Date of Award


Degree Name

Communication Studies


College of Liberal Arts

Type of Degree


Document Type


First Advisor

Stephen Underhill

Second Advisor

Jill C. Underhill

Third Advisor

Edward Woods

Fourth Advisor

Christopher Swindell


When a former black editor says he was told that blacks do not care about news by his white boss and a black deejay is told that his commentary is too hard hitting and not to go to an event featuring a black militant leader by his white boss, these personal accounts could be extrapolated to mean that there may still be a world filled with white privilege and an ensuing hegemonic bifurcation in a Communication Studies context. This study utilizes Afrocentricity and the agency that is denied to these two individuals to provide insight into a world where these black media/newsroom personnel describe how they lost ground to their white media owners. Those interviewed said this world does not promote the agency that comes with Afrocentricity, which is utilized as a critical cultural studies lens to interpret these 18-question qualitative interviews.
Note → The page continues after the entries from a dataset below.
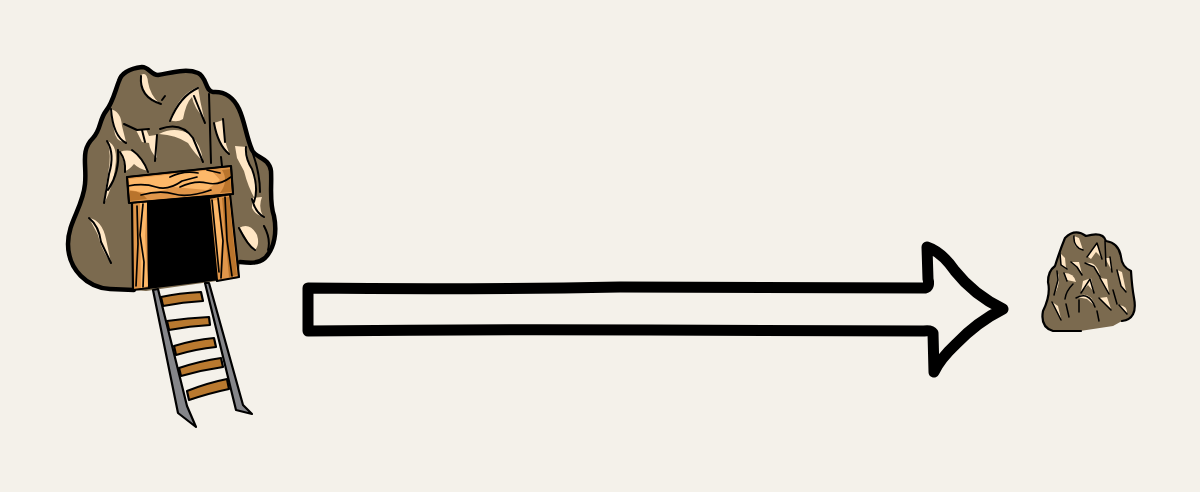
<!DOCTYPE html>
<html lang="en">
<head>
<meta charset="utf-8">
<title>From mine to rock</title>
<style>
:root {
  --paper: #f4f1ea;
  --ink: #000000;
  --rock: #7b6a4f;
  --highlight: #ffe6c4;
  --wood: #e0964a;
  --wood-light: #fdb869;
  --wood-dark: #b9742c;
  --sleeper: #b9792f;
  --rail: #85868a;
}
html, body { margin: 0; background: var(--paper); overflow: hidden; }
.scene { display: block; width: 1200px; height: 492px; }
.outline, .crack, .grain, .arrow, .wood, .sleepers path, .rails path { stroke: var(--ink); stroke-linecap: round; stroke-linejoin: round; }
.rock { fill: var(--rock); }
.outline { fill: none; stroke-width: 4.5; }
.highlight { fill: var(--highlight); }
.crack { fill: none; stroke-width: 2; }
.wood { fill: var(--wood); stroke-width: 2.2; }
.wood-light { fill: var(--wood-light); }
.wood-dark { fill: var(--wood-dark); }
.grain { fill: none; stroke-width: 1.7; }
.sleepers path { fill: var(--sleeper); stroke-width: 2.2; }
.rails path { fill: var(--rail); stroke-width: 2.2; }
.arrow { fill: none; stroke-width: 11; }
.small-rock .outline { stroke-width: 2.2; }
.small-rock .crack { stroke-width: 1.5; }
</style>
</head>
<body>
<svg class="scene" viewBox="0 0 1200 492" role="img" aria-label="A mine entrance with a track, and an arrow pointing to a small rock">
  <rect width="1200" height="492" fill="var(--paper)"/>

  <g id="mine-hill">
    <path class="rock" d="M134 290 L110 289 C88 288 68 270 68 244 C68 222 83 207 85 184 C87 164 80 151 93 138 C101 130 99 120 106 111 C113 102 115 91 119 81 C122 71 134 68 142 67 C149 67 151 75 158 75 C171 73 186 68 198 73 C207 77 205 91 213 92 C225 91 234 98 239 109 C245 122 246 136 252 150 C255 158 269 157 271 171 C272 186 269 202 274 216 C277 231 275 248 265 258 C258 264 249 263 240 262 L238 278 L146 291 Z"/>
    <g class="highlight">
      <path d="M141 75 Q147 71 148 82 Q150 95 160 104 Q145 101 142 85 Z"/>
      <path d="M170 120 Q179 94 198 87 Q200 102 204 118 Q194 108 192 97 Q186 103 183 119 Q177 123 170 120 Z"/>
      <path d="M110 109 Q121 111 122 126 L126 142 Q116 143 114 130 Z"/>
      <path d="M136 130 L146 129 L149 136 L156 135 L157 158 Q150 152 149 143 L142 142 Z"/>
      <path d="M159 134 Q174 126 190 134 Q201 144 203 161 Q194 153 188 143 Q176 135 159 134 Z"/>
      <path d="M214 123 L223 120 Q223 138 229 153 Q218 146 214 123 Z"/>
      <path d="M120 152 Q137 145 148 171 Q139 169 134 164 Q129 170 125 171 Q124 160 120 152 Z"/>
      <path d="M107 141 Q119 145 115 169 Q113 186 104 204 Q105 188 108 174 Q112 154 107 141 Z"/>
      <path d="M235 146 L247 147 Q246 158 252 169 Q258 183 255 199 Q248 187 244 171 L237 158 Z"/>
      <path d="M252 198 L262 197 Q258 207 263 216 Q256 216 252 208 Z"/>
      <path d="M89 218 Q102 220 106 239 L111 263 Q101 249 98 235 Z"/>
      <path d="M239 228 Q250 222 257 235 Q260 245 255 250 Q248 244 244 235 Z"/>
    </g>
    <g class="crack">
      <path d="M141 76 Q139 97 161 104 M162 100 L165 96"/>
      <path d="M170 121 Q180 96 198 88 M194 96 Q200 111 205 123 M209 94 L211 163"/>
      <path d="M111 109 Q113 136 126 143 M124 124 L137 130 L149 129 M142 130 L145 142"/>
      <path d="M157 135 L155 161 M160 129 Q181 121 193 138 L203 162"/>
      <path d="M214 123 Q218 145 229 154 M223 119 L225 142 M221 157 L222 166"/>
      <path d="M120 152 Q126 160 125 172 M132 150 Q143 158 148 172"/>
      <path d="M107 141 Q115 154 109 174 L104 203 M118 150 Q120 172 108 190"/>
      <path d="M246 147 Q245 158 252 169 Q259 188 254 202 M253 154 Q260 174 260 192 M252 199 Q255 212 264 217"/>
      <path d="M89 218 Q99 226 101 242 L111 263 M239 228 Q248 246 255 250 M264 226 Q271 239 268 250"/>
    </g>
    <path class="outline" d="M134 290 L110 289 C88 288 68 270 68 244 C68 222 83 207 85 184 C87 164 80 151 93 138 C101 130 99 120 106 111 C113 102 115 91 119 81 C122 71 134 68 142 67 C149 67 151 75 158 75 C171 73 186 68 198 73 C207 77 205 91 213 92 C225 91 234 98 239 109 C245 122 246 136 252 150 C255 158 269 157 271 171 C272 186 269 202 274 216 C277 231 275 248 265 258 C258 264 249 263 240 262"/>
  </g>

  <g id="mine-entrance">
    <path class="opening" fill="var(--ink)" d="M144 198 L212 194 L220 280 L148 289 Z"/>
    <g id="left-post">
      <path class="wood" d="M132 202 L148 199 L149 288 L133 290 Z"/>
      <path class="wood-light" d="M140 203 L147 202 L145 236 L148 286 L141 288 Z"/>
      <path class="grain" d="M137 206 L138 244 L136 286 M143 204 L140 235 L144 262 L143 287"/>
    </g>
    <g id="right-post">
      <path class="wood" d="M209 198 L230 194 L239 277 L217 281 Z"/>
      <path class="wood-dark" d="M222 198 L229 197 L237 275 L229 277 Z"/>
      <path class="wood-light" d="M211 201 L217 200 L222 240 L219 270 Z"/>
      <path class="grain" d="M212 200 L219 272 M218 198 L223 241 L221 278 M225 197 L227 240 L232 276"/>
    </g>
    <g id="beam">
      <path class="wood" d="M127 177 L231 166 L233 194 L129 203 Z"/>
      <path class="wood-light" d="M129 179 L211 170 L220 180 L207 190 L174 187 L151 194 L130 190 Z"/>
      <path class="wood-dark" d="M130 191 Q140 190 147 199 L130 201 Z M222 170 L230 169 L231 192 L220 193 Q229 181 222 170 Z"/>
      <path class="grain" d="M128 186 Q144 183 156 187 T182 181 L197 177 M170 177 Q184 170 198 173 M180 187 Q195 180 207 183 T231 177 M141 195 Q160 190 174 194 T211 190 M207 170 L220 173"/>
      <path class="grain" d="M127 177 L231 166 L233 194 L129 203 Z"/>
    </g>
  </g>

  <g id="track">
    <g class="sleepers">
      <path d="M161 297 Q179 293 201 292 L203 301 Q183 302 163 306 Z"/>
      <path d="M167 321 Q188 318 209 317 L210 325 Q190 326 169 330 Z"/>
      <path d="M174 346 Q193 340 214 338 L216 347 Q196 349 176 355 Z"/>
      <path d="M179 368 Q200 361 221 358 L223 367 Q202 370 181 376 Z"/>
      <path d="M187 391 Q207 383 227 379 L229 389 Q210 393 189 400 Z"/>
    </g>
    <g class="rails">
      <path d="M153 290 L158 289 L187 406 L196 427 L178 413 Z"/>
      <path d="M205 283 L209 283 L243 405 L252 414 L236 410 Z"/>
    </g>
  </g>

  <path id="arrow" class="arrow" d="M308 288 Q460 290 620 287 L925 288 Q930 287 928 279 L927 247 Q942 252 955 271 Q974 295 1003 309 Q977 322 956 344 Q940 359 934 372 L933 333 Q931 330 924 331 L650 330 Q480 329 308 331 Z"/>

  <g id="small-rock" class="small-rock">
    <path class="rock" d="M1053 331 Q1040 327 1043 311 Q1051 295 1048 282 Q1048 271 1055 266 Q1060 250 1065 238 Q1075 228 1086 236 Q1103 231 1106 241 Q1119 243 1121 257 Q1122 267 1131 271 Q1132 287 1134 298 Q1138 319 1122 321 L1113 326 L1080 331 Z"/>
    <g class="highlight">
      <path d="M1074 236 L1079 238 L1083 250 L1075 246 Z"/>
      <path d="M1087 256 L1097 243 L1102 258 L1096 252 L1091 259 Z"/>
      <path d="M1060 253 L1065 258 L1066 268 L1061 264 Z"/>
      <path d="M1071 262 L1079 262 L1082 274 L1077 267 Z"/>
      <path d="M1085 263 Q1097 261 1100 276 L1094 268 Z"/>
      <path d="M1105 258 L1110 258 L1112 271 Z"/>
      <path d="M1057 271 Q1062 279 1055 294 L1058 280 Z"/>
      <path d="M1064 273 Q1074 273 1076 282 L1067 280 Z"/>
      <path d="M1083 281 L1091 278 L1094 292 L1088 285 L1081 292 Z"/>
      <path d="M1100 278 L1107 279 L1109 293 Z"/>
      <path d="M1117 270 L1122 272 L1126 291 L1121 286 Z"/>
      <path d="M1052 302 L1058 306 L1061 319 Z"/>
      <path d="M1077 297 Q1090 290 1095 306 L1087 299 Z"/>
      <path d="M1099 298 L1107 297 L1111 309 Z"/>
      <path d="M1119 305 Q1128 306 1127 314 Z"/>
    </g>
    <g class="crack">
      <path d="M1074 236 Q1073 247 1083 250 M1087 257 L1097 243 L1102 259 M1105 241 L1106 266"/>
      <path d="M1060 253 L1061 265 L1067 269 M1071 262 L1077 267 L1082 275 M1085 263 L1094 267 L1100 277"/>
      <path d="M1110 257 L1112 272 M1057 271 L1058 280 L1054 295 M1064 273 L1067 281 M1073 284 Q1066 291 1065 299"/>
      <path d="M1081 293 L1090 279 L1094 293 M1100 278 L1109 294 M1117 270 L1121 286 L1126 292"/>
      <path d="M1052 302 L1061 320 M1066 304 L1069 317 M1076 298 Q1089 291 1095 307 M1079 300 L1079 312"/>
      <path d="M1099 298 L1111 310 M1113 290 L1117 304 M1119 305 L1127 314 M1097 311 L1099 321"/>
    </g>
    <path class="outline" d="M1081 331 L1053 331 Q1040 327 1043 311 Q1051 295 1048 282 Q1048 271 1055 266 Q1060 250 1065 238 Q1075 228 1086 236 Q1103 231 1106 241 Q1119 243 1121 257 Q1122 267 1131 271 Q1132 287 1134 298 Q1138 319 1122 321"/>
  </g>
</svg>
</body>
</html>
The environment that those interviewed described is a world not often viewed in the context of white media ownership and the black-focused content that is produced within them, but is a phenomenon which may be better understood by utilizing an Afrocentric lens in a Communication Studies context.


Mass media.

African Americans - Social conditions.